▸ Task item:
Reply with one number: the count of lines in the data that hold the string "length".

▸ Data to examine:
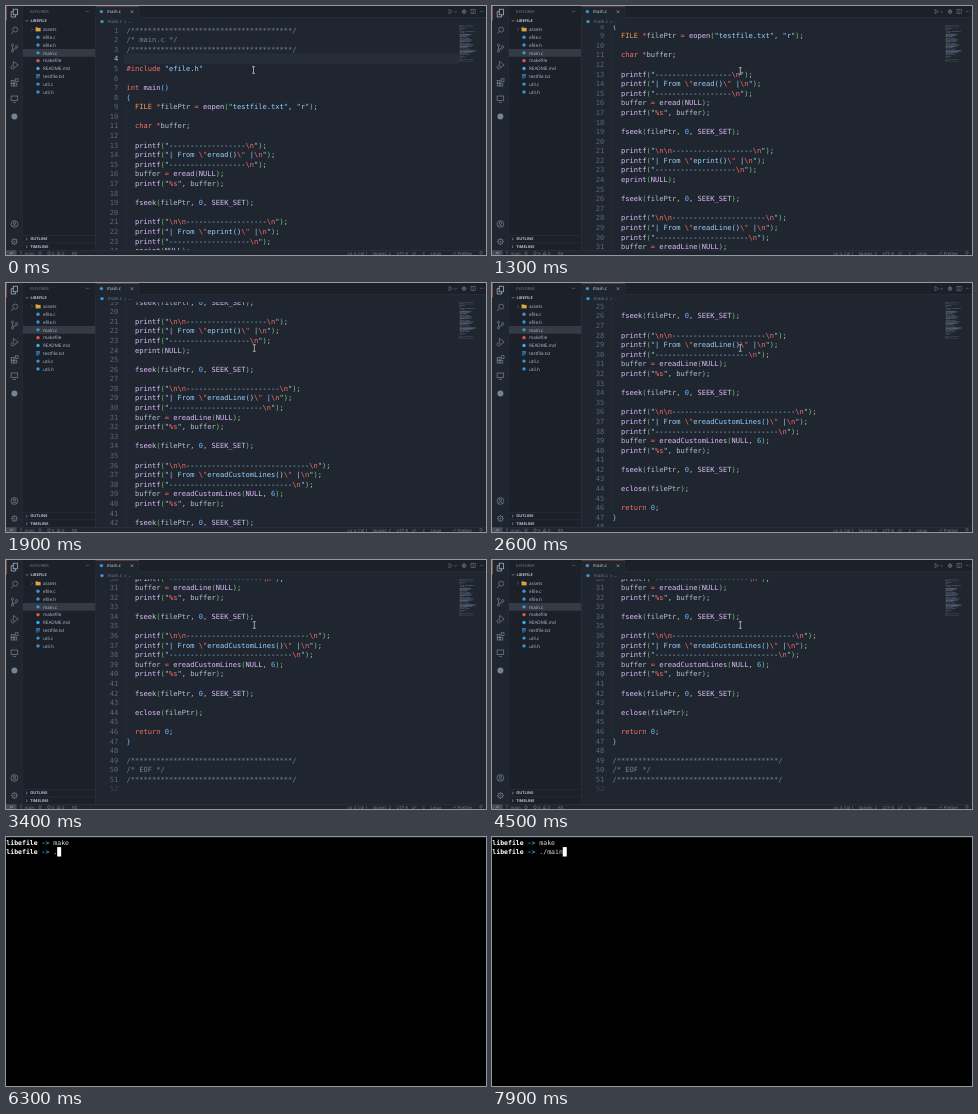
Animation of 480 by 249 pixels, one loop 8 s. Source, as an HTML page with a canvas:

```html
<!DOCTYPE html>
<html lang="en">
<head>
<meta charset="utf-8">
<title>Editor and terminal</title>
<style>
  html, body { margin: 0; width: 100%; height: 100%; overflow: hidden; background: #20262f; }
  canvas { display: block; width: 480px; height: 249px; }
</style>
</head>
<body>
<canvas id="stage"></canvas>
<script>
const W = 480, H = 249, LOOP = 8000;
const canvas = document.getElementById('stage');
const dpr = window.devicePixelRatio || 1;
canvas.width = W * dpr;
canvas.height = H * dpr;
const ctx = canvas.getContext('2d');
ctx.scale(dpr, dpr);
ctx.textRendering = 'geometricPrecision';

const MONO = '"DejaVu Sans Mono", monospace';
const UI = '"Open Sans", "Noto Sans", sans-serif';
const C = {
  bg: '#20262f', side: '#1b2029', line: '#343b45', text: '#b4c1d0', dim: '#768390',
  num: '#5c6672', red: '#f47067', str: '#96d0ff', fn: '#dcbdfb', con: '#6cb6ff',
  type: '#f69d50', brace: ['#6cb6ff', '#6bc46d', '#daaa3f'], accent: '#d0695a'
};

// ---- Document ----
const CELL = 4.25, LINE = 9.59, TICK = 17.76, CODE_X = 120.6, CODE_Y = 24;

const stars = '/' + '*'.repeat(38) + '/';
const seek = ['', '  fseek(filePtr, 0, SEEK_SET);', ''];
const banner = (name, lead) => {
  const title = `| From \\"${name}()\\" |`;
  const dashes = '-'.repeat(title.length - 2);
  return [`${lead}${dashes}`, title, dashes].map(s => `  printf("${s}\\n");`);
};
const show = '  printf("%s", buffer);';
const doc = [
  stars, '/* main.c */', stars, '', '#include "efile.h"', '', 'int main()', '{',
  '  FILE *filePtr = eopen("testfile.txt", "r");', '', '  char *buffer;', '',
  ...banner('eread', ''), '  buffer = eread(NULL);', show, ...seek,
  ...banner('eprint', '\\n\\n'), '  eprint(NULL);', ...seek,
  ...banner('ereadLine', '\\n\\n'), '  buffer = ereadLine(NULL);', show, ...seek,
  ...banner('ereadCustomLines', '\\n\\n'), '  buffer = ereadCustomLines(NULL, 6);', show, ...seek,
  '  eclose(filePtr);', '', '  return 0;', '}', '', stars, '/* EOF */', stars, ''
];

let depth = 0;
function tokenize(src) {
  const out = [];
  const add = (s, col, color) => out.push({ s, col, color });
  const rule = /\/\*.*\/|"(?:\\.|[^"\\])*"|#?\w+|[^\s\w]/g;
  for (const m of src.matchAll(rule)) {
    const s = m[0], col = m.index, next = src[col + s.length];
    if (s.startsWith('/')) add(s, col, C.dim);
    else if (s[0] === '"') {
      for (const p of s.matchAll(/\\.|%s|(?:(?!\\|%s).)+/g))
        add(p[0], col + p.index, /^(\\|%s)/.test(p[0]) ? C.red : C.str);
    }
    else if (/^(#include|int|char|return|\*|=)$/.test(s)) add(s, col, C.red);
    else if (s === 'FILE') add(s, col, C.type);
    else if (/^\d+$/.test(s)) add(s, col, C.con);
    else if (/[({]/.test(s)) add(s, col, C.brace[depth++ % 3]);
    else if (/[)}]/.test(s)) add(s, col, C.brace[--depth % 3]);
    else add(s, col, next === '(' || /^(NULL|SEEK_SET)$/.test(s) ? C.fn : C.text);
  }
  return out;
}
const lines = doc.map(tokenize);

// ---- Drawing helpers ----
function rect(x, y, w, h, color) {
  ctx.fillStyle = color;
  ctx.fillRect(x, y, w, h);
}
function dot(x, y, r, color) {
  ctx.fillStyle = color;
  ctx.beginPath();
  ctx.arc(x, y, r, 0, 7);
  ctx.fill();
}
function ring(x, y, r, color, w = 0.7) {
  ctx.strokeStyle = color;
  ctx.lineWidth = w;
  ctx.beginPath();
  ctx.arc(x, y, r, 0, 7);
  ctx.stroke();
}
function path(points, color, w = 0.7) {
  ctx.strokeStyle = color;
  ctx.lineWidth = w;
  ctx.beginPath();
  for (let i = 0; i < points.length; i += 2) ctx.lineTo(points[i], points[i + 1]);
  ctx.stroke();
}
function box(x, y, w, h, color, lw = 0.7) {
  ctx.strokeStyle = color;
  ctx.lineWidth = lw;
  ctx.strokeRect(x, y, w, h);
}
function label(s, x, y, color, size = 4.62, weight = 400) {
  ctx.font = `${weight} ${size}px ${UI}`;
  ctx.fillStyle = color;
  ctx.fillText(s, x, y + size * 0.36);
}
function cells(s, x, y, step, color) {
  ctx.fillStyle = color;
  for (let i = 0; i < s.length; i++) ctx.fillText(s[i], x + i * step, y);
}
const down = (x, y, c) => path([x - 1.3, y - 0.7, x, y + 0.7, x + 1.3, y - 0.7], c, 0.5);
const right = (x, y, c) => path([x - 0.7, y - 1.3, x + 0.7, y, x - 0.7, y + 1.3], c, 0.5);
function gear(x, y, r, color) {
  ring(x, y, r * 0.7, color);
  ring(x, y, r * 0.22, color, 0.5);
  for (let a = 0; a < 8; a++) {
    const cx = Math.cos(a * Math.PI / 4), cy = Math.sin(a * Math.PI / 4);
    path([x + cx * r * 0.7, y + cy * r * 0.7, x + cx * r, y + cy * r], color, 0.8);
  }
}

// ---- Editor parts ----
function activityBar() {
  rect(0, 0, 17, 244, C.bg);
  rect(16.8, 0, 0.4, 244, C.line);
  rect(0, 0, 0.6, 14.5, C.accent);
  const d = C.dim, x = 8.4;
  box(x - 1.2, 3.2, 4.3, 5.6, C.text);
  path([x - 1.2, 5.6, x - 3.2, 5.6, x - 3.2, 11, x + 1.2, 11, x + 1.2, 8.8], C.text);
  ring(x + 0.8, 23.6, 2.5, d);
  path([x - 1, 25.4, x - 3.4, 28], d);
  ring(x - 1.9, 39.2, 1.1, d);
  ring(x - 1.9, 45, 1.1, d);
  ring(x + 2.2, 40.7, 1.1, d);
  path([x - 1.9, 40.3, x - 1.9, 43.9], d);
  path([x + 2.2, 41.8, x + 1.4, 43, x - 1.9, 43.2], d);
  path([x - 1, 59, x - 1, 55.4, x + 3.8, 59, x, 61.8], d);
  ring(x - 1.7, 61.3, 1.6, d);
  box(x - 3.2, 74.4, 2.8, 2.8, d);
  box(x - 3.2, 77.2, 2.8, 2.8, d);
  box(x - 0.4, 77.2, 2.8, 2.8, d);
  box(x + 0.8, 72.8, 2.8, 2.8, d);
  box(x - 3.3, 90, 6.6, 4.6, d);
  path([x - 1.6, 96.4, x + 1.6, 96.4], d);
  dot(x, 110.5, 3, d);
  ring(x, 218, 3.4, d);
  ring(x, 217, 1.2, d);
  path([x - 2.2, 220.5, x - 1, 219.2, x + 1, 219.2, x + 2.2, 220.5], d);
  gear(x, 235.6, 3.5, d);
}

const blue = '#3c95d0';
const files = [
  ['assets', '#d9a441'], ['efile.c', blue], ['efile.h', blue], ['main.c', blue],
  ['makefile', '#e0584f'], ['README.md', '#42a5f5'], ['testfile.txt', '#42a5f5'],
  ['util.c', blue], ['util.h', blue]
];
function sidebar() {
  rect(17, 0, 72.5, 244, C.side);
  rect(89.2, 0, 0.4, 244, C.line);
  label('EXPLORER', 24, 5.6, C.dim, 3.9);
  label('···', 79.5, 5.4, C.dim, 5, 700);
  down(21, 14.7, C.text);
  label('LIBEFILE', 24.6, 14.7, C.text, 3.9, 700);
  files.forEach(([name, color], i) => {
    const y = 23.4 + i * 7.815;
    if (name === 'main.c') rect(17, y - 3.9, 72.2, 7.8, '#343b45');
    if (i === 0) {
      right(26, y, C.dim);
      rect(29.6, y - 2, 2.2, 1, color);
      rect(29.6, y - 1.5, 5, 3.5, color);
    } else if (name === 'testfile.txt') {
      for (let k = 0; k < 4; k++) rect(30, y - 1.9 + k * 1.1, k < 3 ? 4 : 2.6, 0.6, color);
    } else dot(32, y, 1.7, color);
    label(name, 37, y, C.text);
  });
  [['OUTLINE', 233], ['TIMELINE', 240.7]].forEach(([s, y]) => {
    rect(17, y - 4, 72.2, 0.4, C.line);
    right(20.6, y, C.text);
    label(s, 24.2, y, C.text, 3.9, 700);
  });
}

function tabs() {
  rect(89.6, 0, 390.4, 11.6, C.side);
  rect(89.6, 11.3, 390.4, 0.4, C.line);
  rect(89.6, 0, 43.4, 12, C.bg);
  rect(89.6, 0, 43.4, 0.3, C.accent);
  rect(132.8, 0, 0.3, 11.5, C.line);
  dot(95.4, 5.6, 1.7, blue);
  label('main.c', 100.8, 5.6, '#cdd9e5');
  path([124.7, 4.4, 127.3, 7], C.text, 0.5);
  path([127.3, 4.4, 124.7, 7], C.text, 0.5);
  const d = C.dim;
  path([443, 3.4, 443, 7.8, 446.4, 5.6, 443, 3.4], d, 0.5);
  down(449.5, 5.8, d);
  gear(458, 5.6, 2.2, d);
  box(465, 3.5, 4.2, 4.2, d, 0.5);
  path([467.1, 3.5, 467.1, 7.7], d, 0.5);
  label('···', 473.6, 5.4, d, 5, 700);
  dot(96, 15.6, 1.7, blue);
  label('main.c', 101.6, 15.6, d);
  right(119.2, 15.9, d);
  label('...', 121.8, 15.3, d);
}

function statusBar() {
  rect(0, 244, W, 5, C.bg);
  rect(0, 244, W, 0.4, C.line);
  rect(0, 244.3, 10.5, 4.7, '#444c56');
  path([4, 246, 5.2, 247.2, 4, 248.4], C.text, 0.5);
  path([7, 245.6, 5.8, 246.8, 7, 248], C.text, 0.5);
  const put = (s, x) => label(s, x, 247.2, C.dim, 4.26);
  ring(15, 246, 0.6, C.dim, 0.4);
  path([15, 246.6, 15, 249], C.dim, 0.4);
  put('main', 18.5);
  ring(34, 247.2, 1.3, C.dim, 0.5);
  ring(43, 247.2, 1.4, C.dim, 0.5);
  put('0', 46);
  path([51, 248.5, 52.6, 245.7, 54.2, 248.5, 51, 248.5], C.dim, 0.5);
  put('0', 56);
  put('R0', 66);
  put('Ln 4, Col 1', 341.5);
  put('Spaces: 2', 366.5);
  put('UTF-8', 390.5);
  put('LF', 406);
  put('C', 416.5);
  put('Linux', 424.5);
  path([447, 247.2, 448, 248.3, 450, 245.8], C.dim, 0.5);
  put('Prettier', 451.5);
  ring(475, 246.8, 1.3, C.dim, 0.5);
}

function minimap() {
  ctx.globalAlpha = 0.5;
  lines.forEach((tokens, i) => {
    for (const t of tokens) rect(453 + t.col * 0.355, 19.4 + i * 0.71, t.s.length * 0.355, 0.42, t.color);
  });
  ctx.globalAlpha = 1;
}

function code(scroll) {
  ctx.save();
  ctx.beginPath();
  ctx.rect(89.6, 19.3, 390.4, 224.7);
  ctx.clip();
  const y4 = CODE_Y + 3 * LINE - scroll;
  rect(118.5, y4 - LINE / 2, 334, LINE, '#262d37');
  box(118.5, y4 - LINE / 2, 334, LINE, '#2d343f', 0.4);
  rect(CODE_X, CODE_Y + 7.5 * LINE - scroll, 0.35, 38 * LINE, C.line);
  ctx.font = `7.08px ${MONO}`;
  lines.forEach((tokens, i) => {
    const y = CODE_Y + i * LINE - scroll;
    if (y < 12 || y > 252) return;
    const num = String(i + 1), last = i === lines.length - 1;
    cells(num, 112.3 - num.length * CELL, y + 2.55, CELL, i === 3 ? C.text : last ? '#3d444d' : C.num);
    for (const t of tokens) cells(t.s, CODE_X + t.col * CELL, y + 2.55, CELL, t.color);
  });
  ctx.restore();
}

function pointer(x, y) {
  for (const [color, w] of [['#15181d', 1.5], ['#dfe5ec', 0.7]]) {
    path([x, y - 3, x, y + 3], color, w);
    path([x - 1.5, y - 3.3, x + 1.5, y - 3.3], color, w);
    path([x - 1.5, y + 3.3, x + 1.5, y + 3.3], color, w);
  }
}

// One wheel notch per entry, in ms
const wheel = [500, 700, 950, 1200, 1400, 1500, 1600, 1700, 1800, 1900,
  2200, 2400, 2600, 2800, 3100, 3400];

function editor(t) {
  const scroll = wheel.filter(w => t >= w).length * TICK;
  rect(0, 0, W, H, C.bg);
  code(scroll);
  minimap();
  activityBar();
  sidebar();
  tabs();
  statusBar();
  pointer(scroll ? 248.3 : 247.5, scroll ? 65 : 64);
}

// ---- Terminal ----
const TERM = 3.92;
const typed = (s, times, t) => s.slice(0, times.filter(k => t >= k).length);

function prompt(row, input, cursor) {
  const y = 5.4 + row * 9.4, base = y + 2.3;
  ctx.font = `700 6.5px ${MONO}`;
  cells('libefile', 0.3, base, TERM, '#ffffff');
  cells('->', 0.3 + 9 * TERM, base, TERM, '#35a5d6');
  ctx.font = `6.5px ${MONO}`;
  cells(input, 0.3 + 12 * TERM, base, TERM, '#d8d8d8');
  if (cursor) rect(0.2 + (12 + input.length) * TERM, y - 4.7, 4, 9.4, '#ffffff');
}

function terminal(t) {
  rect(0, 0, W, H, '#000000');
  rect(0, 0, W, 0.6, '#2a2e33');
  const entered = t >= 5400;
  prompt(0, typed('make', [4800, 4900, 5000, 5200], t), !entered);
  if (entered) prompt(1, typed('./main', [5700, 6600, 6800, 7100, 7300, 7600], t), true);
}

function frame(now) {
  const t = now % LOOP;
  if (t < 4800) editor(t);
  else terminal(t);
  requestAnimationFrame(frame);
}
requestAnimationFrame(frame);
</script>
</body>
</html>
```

▸ Exercise response:
10